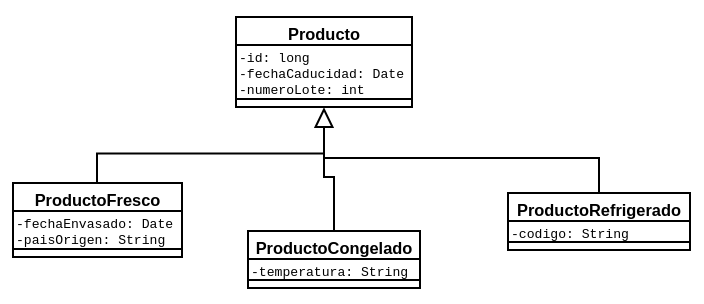
<!DOCTYPE html>
<html lang="es">
<head>
<meta charset="utf-8">
<title>Diagrama de clases: Producto</title>
<style>
:root { --paper: #fff; --ink: #000; }
* { box-sizing: border-box; margin: 0; padding: 0; }
body { width: 704px; height: 304px; overflow: hidden; background: var(--paper); color: var(--ink); }
.diagram { position: relative; width: 704px; height: 304px; overflow: hidden; }
.connectors { position: absolute; inset: 0; fill: none; stroke: var(--ink); stroke-width: 2; }
.connectors .arrowhead { fill: var(--paper); }
.class-box {
  position: absolute;
  display: grid;
  grid-template-rows: 28px 1fr 6px;
  border: 2px solid var(--ink);
  background: var(--paper);
}
.class-name {
  padding-top: 6px;
  border-bottom: 2px solid var(--ink);
  font: bold 16.4px/20px "Liberation Sans", Arial, sans-serif;
  text-align: center;
  white-space: nowrap;
}
.attributes {
  min-height: 0;
  padding: 5px 0 0 2px;
  border-bottom: 2px solid var(--ink);
  list-style: none;
  font: 13.1px/16px "Liberation Mono", "Courier New", monospace;
  white-space: nowrap;
}
.producto { left: 235px; top: 16px; width: 178px; height: 92px; }
.fresco { left: 12px; top: 182px; width: 171px; height: 76px; }
.congelado { left: 247px; top: 230px; width: 174px; height: 59px; }
.refrigerado { left: 507px; top: 192px; width: 184px; height: 59px; }
</style>
</head>
<body>
<main class="diagram">
  <svg class="connectors" width="704" height="304" viewBox="0 0 704 304" aria-hidden="true">
    <polyline points="97,183 97,153.5 324,153.5 324,127"/>
    <polyline points="324,127 324,177 334,177 334,231"/>
    <polyline points="324,158 599,158 599,193"/>
    <polygon class="arrowhead" points="324,109.5 315.5,127 332.5,127"/>
  </svg>

  <section class="class-box producto">
    <h2 class="class-name">Producto</h2>
    <ul class="attributes">
      <li>-id: long</li>
      <li>-fechaCaducidad: Date</li>
      <li>-numeroLote: int</li>
    </ul>
    <div class="operations"></div>
  </section>

  <section class="class-box fresco">
    <h2 class="class-name">ProductoFresco</h2>
    <ul class="attributes">
      <li>-fechaEnvasado: Date</li>
      <li>-paisOrigen: String</li>
    </ul>
    <div class="operations"></div>
  </section>

  <section class="class-box congelado">
    <h2 class="class-name">ProductoCongelado</h2>
    <ul class="attributes">
      <li>-temperatura: String</li>
    </ul>
    <div class="operations"></div>
  </section>

  <section class="class-box refrigerado">
    <h2 class="class-name">ProductoRefrigerado</h2>
    <ul class="attributes">
      <li>-codigo: String</li>
    </ul>
    <div class="operations"></div>
  </section>
</main>
</body>
</html>
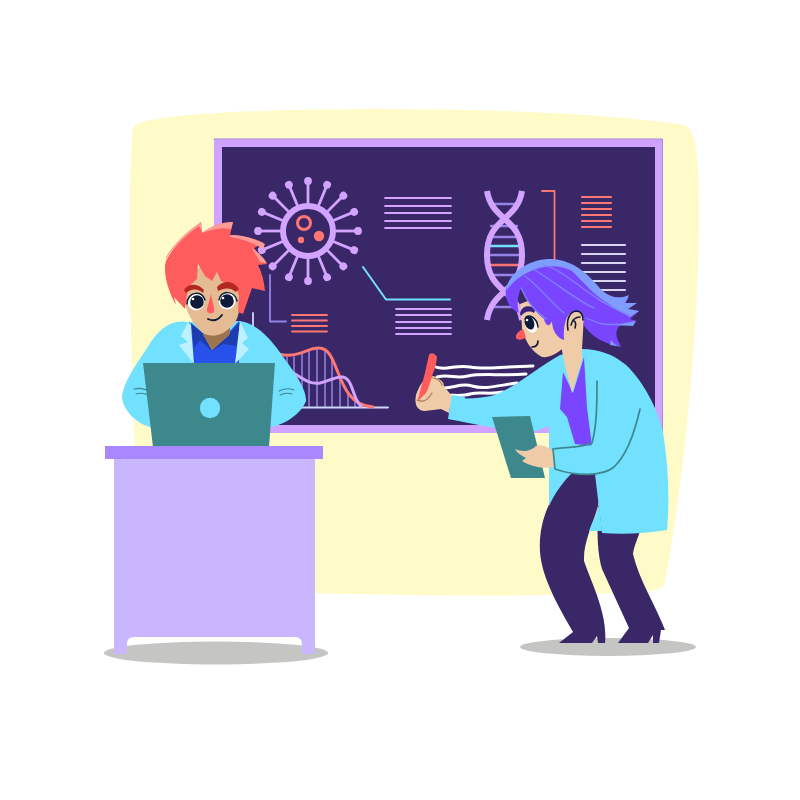
<!DOCTYPE html>
<html lang="en">
<head>
<meta charset="utf-8">
<title>Scientists at work</title>
<style>
:root {
  --paper: #ffffff; --cream: #fffbc9; --board: #392768; --frame: #cfa3ff;
  --lilac: #d3a4ff; --violet: #9583e8; --coral: #ff7673; --red: #ff5d5d;
  --sky: #72e1ff; --pale-sky: #bdf1ff; --teal: #3d888c; --desk: #cab5ff;
  --desk-top: #a987ff; --shadow: #c5c5c3; --skin: #e5bb94; --skin-light: #f0cba8;
  --blue: #2850ea; --navy: #1d3cae; --hair: #7a45ff; --hair-tip: #7f9cff; --ink: #0d1b38;
}
html, body { margin: 0; background: var(--paper); overflow: hidden; }
svg { display: block; width: 800px; height: 800px; }
.line { fill: none; stroke-linecap: round; stroke-linejoin: round; }
.lilac { stroke: var(--lilac); }
.violet { stroke: var(--violet); }
.coral { stroke: var(--coral); }
.sky { stroke: var(--sky); }
.white { stroke: #fff; }
.coat { fill: var(--sky); }
.seam { fill: none; stroke: var(--teal); stroke-width: 1.7; stroke-linecap: round; }
.trousers { fill: var(--board); }
</style>
</head>
<body>
<svg viewBox="0 0 800 800" role="img" aria-label="Two scientists, one at a laptop and one writing on a board">
  <defs>
    <g id="spike">
      <line x1="308" y1="205" x2="308" y2="183" stroke="var(--lilac)" stroke-width="2.8"/>
      <circle cx="308" cy="181" r="3.9" fill="var(--lilac)"/>
    </g>
    <g id="spike-quarter">
      <use href="#spike"/>
      <use href="#spike" transform="rotate(22.5 308 231)"/>
      <use href="#spike" transform="rotate(45 308 231)"/>
      <use href="#spike" transform="rotate(67.5 308 231)"/>
    </g>
    <clipPath id="bell-area"><path d="M284 356C298 360 304 348 319 348C340 348 337 402 372 407H284Z"/></clipPath>
  </defs>

  <path id="backdrop" fill="var(--cream)" d="M134 127C140 114 260 109 380 109C500 109 620 115 684 125C697 127 699 165 699 215C698 340 684 480 665 582C663 590 652 591 640 592C540 597 420 596 310 593L140 560C133 420 126 250 132 136Q132 130 134 127Z"/>

  <g id="floor-shadows" fill="var(--shadow)">
    <ellipse cx="216" cy="653" rx="112" ry="11.5"/>
    <ellipse cx="608" cy="647" rx="88" ry="9"/>
  </g>

  <g id="blackboard">
    <rect x="214" y="139" width="449" height="294" fill="var(--frame)"/>
    <rect x="222" y="147" width="433" height="278" fill="var(--board)"/>
    <path class="line" stroke="#a987e6" stroke-width="1" d="M214 139H662.500V433"/>
  </g>

  <g id="virus">
    <use href="#spike-quarter"/>
    <use href="#spike-quarter" transform="rotate(90 308 231)"/>
    <use href="#spike-quarter" transform="rotate(180 308 231)"/>
    <use href="#spike-quarter" transform="rotate(270 308 231)"/>
    <circle cx="308" cy="231" r="25" fill="var(--board)" stroke="var(--lilac)" stroke-width="6"/>
    <circle cx="304" cy="223" r="6.500" fill="none" stroke="var(--coral)" stroke-width="3"/>
    <circle cx="319" cy="236" r="5.200" fill="var(--coral)"/>
    <circle cx="301" cy="240" r="3.200" fill="var(--coral)"/>
  </g>

  <g id="board-notes" class="line" stroke-width="1.800">
    <path class="lilac" d="M385 198H451M385 206H451M385 213H451M385 221H451M385 228H451"/>
    <path class="lilac" d="M396 309H451M396 315H451M396 322H451M396 328H451M396 334H451"/>
    <path class="sky" stroke-width="2" d="M363 267L386 299.500H450"/>
    <path class="violet" d="M270 275V321.500H286"/>
    <path class="coral" d="M292 315H327M292 320.500H327M292 326H327M292 331.500H327"/>
    <path class="coral" d="M542 191H554.500V270"/>
    <path class="coral" stroke-width="2.200" d="M582 197H611M582 203H611M582 209H611M582 215H611M582 221H611M582 227H611"/>
    <path stroke="#d8d4f2" stroke-width="2.200" d="M582 245H625M582 254H625M582 263H625M582 272H625M582 281H625M582 290H625"/>
  </g>

  <g id="dna" class="line">
    <g stroke-width="2.500">
      <path class="violet" d="M493 204H516M491 226H517M489 237H520M486 255H523M490 275H520M494 307H516"/>
      <path class="sky" d="M489 246H521"/>
      <path class="coral" d="M488 265H522"/>
    </g>
    <g class="lilac" stroke-width="6" style="stroke-linecap:butt">
      <path d="M522 191C517 222 487 217 487 255C487 293 517 288 522 320"/>
      <path d="M487 191C492 222 522 217 522 255C522 293 492 288 487 320"/>
    </g>
  </g>

  <g id="bell-curves" class="line">
    <path class="violet" stroke-width="1.500" clip-path="url(#bell-area)" d="M287 340V407M294 340V407M302 340V407M309 340V407M317 340V407M325 340V407M332 340V407M340 340V407M348 340V407M355 340V407"/>
    <path stroke="#cfd8ff" stroke-width="1.800" d="M253 313V407.500H388"/>
    <path class="coral" stroke-width="3" d="M270 352C298 361 304 348 319 348C341 348 334 405 373 407"/>
    <path class="lilac" stroke-width="3" d="M270 360C300 374 305 385 320 383C332 380 336 376 343 377C353 379 353 400 361 406"/>
  </g>

  <g id="written-waves" class="line white" stroke-width="3">
    <path d="M433 366C446 372 455 364 470 367S495 367 533 366"/>
    <path d="M437 377C450 374 455 379 468 376S500 376 526 374"/>
    <path d="M438 387C450 391 459 382 472 386S500 385 517 383"/>
    <path d="M442 396C452 394 460 397 470 394S488 395 503 392"/>
  </g>

  <g id="laptop-scientist">
    <path class="coat" d="M186 322C170 319 157 332 149 345C138 362 123 382 122 398C124 412 138 424 150 427H272C285 424 301 414 306 401C307 387 289 365 276 347C267 335 253 322 239 321Z"/>
    <path fill="var(--blue)" d="M189 322L213 350L239 321V366H193Z"/>
    <path fill="var(--navy)" d="M191 323L204 334L212 350L229 334L240 322L237 346L223 344L212 351L200 340L194 348Z"/>
    <path fill="var(--pale-sky)" d="M188 322L191 325L194 364L179 345L188 342L181 336ZM240 321L235 364L249 349L242 343L248 338Z"/>
    <path fill="var(--skin)" d="M204 318L203 334L212 350L229 335V318Z"/>
    <path fill="#9d744f" d="M203 330C213 339 222 335 230 327V334L212 350L203 334Z"/>
    <path fill="var(--skin)" d="M185 285C180 298 189 322 203 333C214 339 224 334 233 325C241 316 241 300 238 283L205 260Z"/>
    <path id="red-hair" fill="var(--red)" d="M176 305C170 295 162 273 166 261C172 249 185 234 201 222L202 233C210 227 221 222 233 222L230 235C242 235 253 238 264 243L254 248C258 253 263 259 267 264L258 265C262 273 264 281 265 291L252 288L243 314L238 312L239 296L236 286L221 281L217 272L212 281L205 276L198 264L197 279L188 287L185 309L174 297Z"/>
    <path fill="#ff9c98" d="M166 257C173 245 188 230 201 222L202 231L199 226C187 234 174 247 166 259ZM202 233C211 226 222 222 233 222L231 229C220 227 211 230 202 233ZM230 235C242 235 253 238 265 244L263 249C252 242 242 239 230 237ZM252 248C258 252 263 257 267 263L260 262Z"/>
    <g fill="#b32820">
      <path d="M184 290C188 283 198 283 204 290L203 293C196 287 190 290 186 293Z"/>
      <path d="M217 287C224 279 234 281 239 289L236 292C230 287 224 288 218 291Z"/>
    </g>
    <g id="eyes-front">
      <circle cx="196" cy="302" r="8.500" fill="#fff"/>
      <circle cx="227" cy="301" r="8.500" fill="#fff"/>
      <g fill="var(--ink)"><circle cx="197" cy="302" r="6.800"/><circle cx="227" cy="301" r="6.800"/></g>
      <path class="line" stroke="var(--ink)" stroke-width="1.500" d="M187 304C187 291 203 290 205 300M219 300C220 290 235 290 237 301"/>
      <g fill="#fff"><circle cx="193" cy="299" r="1.300"/><circle cx="223" cy="298" r="1.300"/></g>
    </g>
    <path fill="var(--red)" d="M211 294C212 301 215 308 214 312C211 315 206 313 207 309Z"/>
    <path class="line" stroke="var(--ink)" stroke-width="1.900" d="M208 319C214 322 219 319 222 315"/>
    <path class="seam" style="stroke-width:1.100" d="M134 389Q142 387 149 391M136 394Q142 392 148 395M279 391Q287 387 294 390M280 395Q286 392 292 394"/>
    <path id="laptop" fill="var(--teal)" d="M143 363H275L269 447H153Z"/>
    <circle cx="210" cy="408" r="10.200" fill="var(--sky)"/>
  </g>

  <g id="desk">
    <path fill="var(--desk)" d="M114 457H315V654H302V644Q302 637 295 637H134Q127 637 127 644V654H114Z"/>
    <rect x="105" y="446" width="218" height="13" fill="var(--desk-top)"/>
  </g>

  <g id="writing-scientist">
    <g id="legs" class="trousers">
      <path d="M598 505C597 530 597 552 602 569L629 628L618 643H648L653 635V643H659L661 630H665C656 606 639 580 633 554C634 546 638 538 640 531Z"/>
      <path d="M571 472C552 492 538 520 540 552C542 579 560 609 573 632L559 643H592L597 636L598 643H605C608 615 592 584 584 561C583 540 596 519 599 501V470Z"/>
    </g>
    <path class="coat" d="M549 470V506C555 493 562 483 572 473ZM599 504C597 515 592 522 589 531H602Z"/>
    <path id="coat-body" class="coat" d="M560 355C538 367 514 389 491 396C476 399 463 399 450 397L449 419C480 425 509 432 536 431L549 426V474H595L602 533C625 535 648 533 667 530C670 497 668 463 663 432C657 407 643 381 626 365C613 354 598 349 582 349Z"/>
    <path fill="var(--hair)" d="M563 372L560 409L567 417L575 444L592 446L587 408L584 357L573 393Z"/>
    <path fill="var(--skin-light)" d="M560 341L566 370L572 393L582 360V337Z"/>

    <g id="raised-hand">
      <path fill="var(--skin-light)" d="M429 377C422 380 419 387 416 395C414 404 417 411 425 411L441 409L449 413L452 396L442 384L434 376Z"/>
      <path id="marker" fill="var(--red)" stroke="var(--red)" stroke-width="2" stroke-linejoin="round" d="M430 355Q433 353 436 357Q435 367 432 373L424 399H419L426 373Z"/>
      <path fill="var(--skin-light)" d="M434 377C443 380 447 385 441 390C433 394 429 400 425 403L417 402L426 393Z"/>
      <path class="line" stroke="#a87952" stroke-width="1.100" d="M417 400C423 403 428 400 432 393M433 378Q440 379 442 385"/>
      <path class="coat" d="M452 395L448 419L462 421L465 397Z"/>
    </g>

    <g id="tablet-hand">
      <path fill="var(--teal)" d="M492 417L530 416L545 478H511Z"/>
      <path fill="var(--skin-light)" d="M515 449C522 452 530 452 536 446C541 444 547 446 553 451L554 467C541 469 530 466 522 461L526 458C521 455 517 453 515 449Z"/>
      <path class="coat" d="M553 449C567 447 581 448 592 445L630 414L622 460C605 474 575 477 555 469Z"/>
      <path class="seam" d="M597 381C597 402 597 425 592 443C581 448 566 447 553 449L555 469C578 477 603 476 614 467C627 455 635 431 640 409"/>
    </g>

    <g id="profile-head">
      <path fill="var(--skin-light)" d="M520 304C521 314 522 323 522 329C525 341 532 352 542 357C549 358 556 354 562 349L582 349L584 315L551 292Z"/>
      <path fill="var(--red)" d="M523 329C519 331 515 334 516 338C518 341 523 340 526 337Z"/>
      <ellipse cx="531" cy="324" rx="6" ry="9" fill="#fff" transform="rotate(-20 531 324)"/>
      <ellipse cx="529.500" cy="323" rx="4.600" ry="7" fill="var(--ink)" transform="rotate(-20 529 323)"/>
      <circle cx="527" cy="320" r="1.300" fill="#fff"/>
      <path class="line" stroke="var(--ink)" stroke-width="1.500" d="M525 319C528 312 537 318 538 327"/>
      <path fill="#39237e" d="M520 314C521 306 529 304 536 309L534 313C529 310 524 312 521 316Z"/>
      <path class="line" stroke="var(--ink)" stroke-width="1.700" d="M532 347Q538 347 538 341"/>
      <path id="purple-hair" fill="var(--hair)" d="M519 313C510 309 504 300 506 288C511 272 529 260 552 260C574 261 587 275 597 287C606 296 617 300 629 297L625 304L633 303L627 309L639 311L630 319L637 321L619 326C614 333 617 340 621 346C606 345 591 337 583 324C584 314 580 309 572 312C566 315 563 326 564 340C557 338 552 330 552 321C549 329 545 324 544 319C533 310 525 297 521 288C517 297 517 307 519 313Z"/>
      <path fill="var(--hair-tip)" d="M506 291C508 273 529 258 553 259C575 261 587 274 598 286C607 297 618 300 629 295L625 303L637 303L628 309L639 311L630 317C624 314 617 310 609 304C596 297 584 283 572 271C555 261 524 266 506 291ZM611 340C614 344 617 346 622 347L610 345ZM614 325L636 321L633 326Z"/>
      <g class="line" stroke="#7f83ff" stroke-width="1.300">
        <path d="M525 276C540 287 550 302 564 313M533 269C555 282 576 300 594 308M544 265C571 273 586 298 629 315M521 288C527 302 537 313 546 319M586 318C595 322 604 326 617 324"/>
      </g>
      <path fill="var(--skin-light)" d="M568 333C565 322 568 313 576 311C584 311 585 320 582 328C579 335 573 339 568 333Z"/>
      <path class="line" stroke="var(--ink)" stroke-width="1.600" d="M568 330C566 319 570 311 577 311Q583 312 583 320M571 325Q573 317 580 317M573 320Q577 322 575 328"/>
    </g>
  </g>
</svg>
</body>
</html>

----------------------------------------

Only the lines above from the one with "313C510 309 504" through the one with "291C508 273 529" should be duplicated, character for character.

      <path id="purple-hair" fill="var(--hair)" d="M519 313C510 309 504 300 506 288C511 272 529 260 552 260C574 261 587 275 597 287C606 296 617 300 629 297L625 304L633 303L627 309L639 311L630 319L637 321L619 326C614 333 617 340 621 346C606 345 591 337 583 324C584 314 580 309 572 312C566 315 563 326 564 340C557 338 552 330 552 321C549 329 545 324 544 319C533 310 525 297 521 288C517 297 517 307 519 313Z"/>
      <path fill="var(--hair-tip)" d="M506 291C508 273 529 258 553 259C575 261 587 274 598 286C607 297 618 300 629 295L625 303L637 303L628 309L639 311L630 317C624 314 617 310 609 304C596 297 584 283 572 271C555 261 524 266 506 291ZM611 340C614 344 617 346 622 347L610 345ZM614 325L636 321L633 326Z"/>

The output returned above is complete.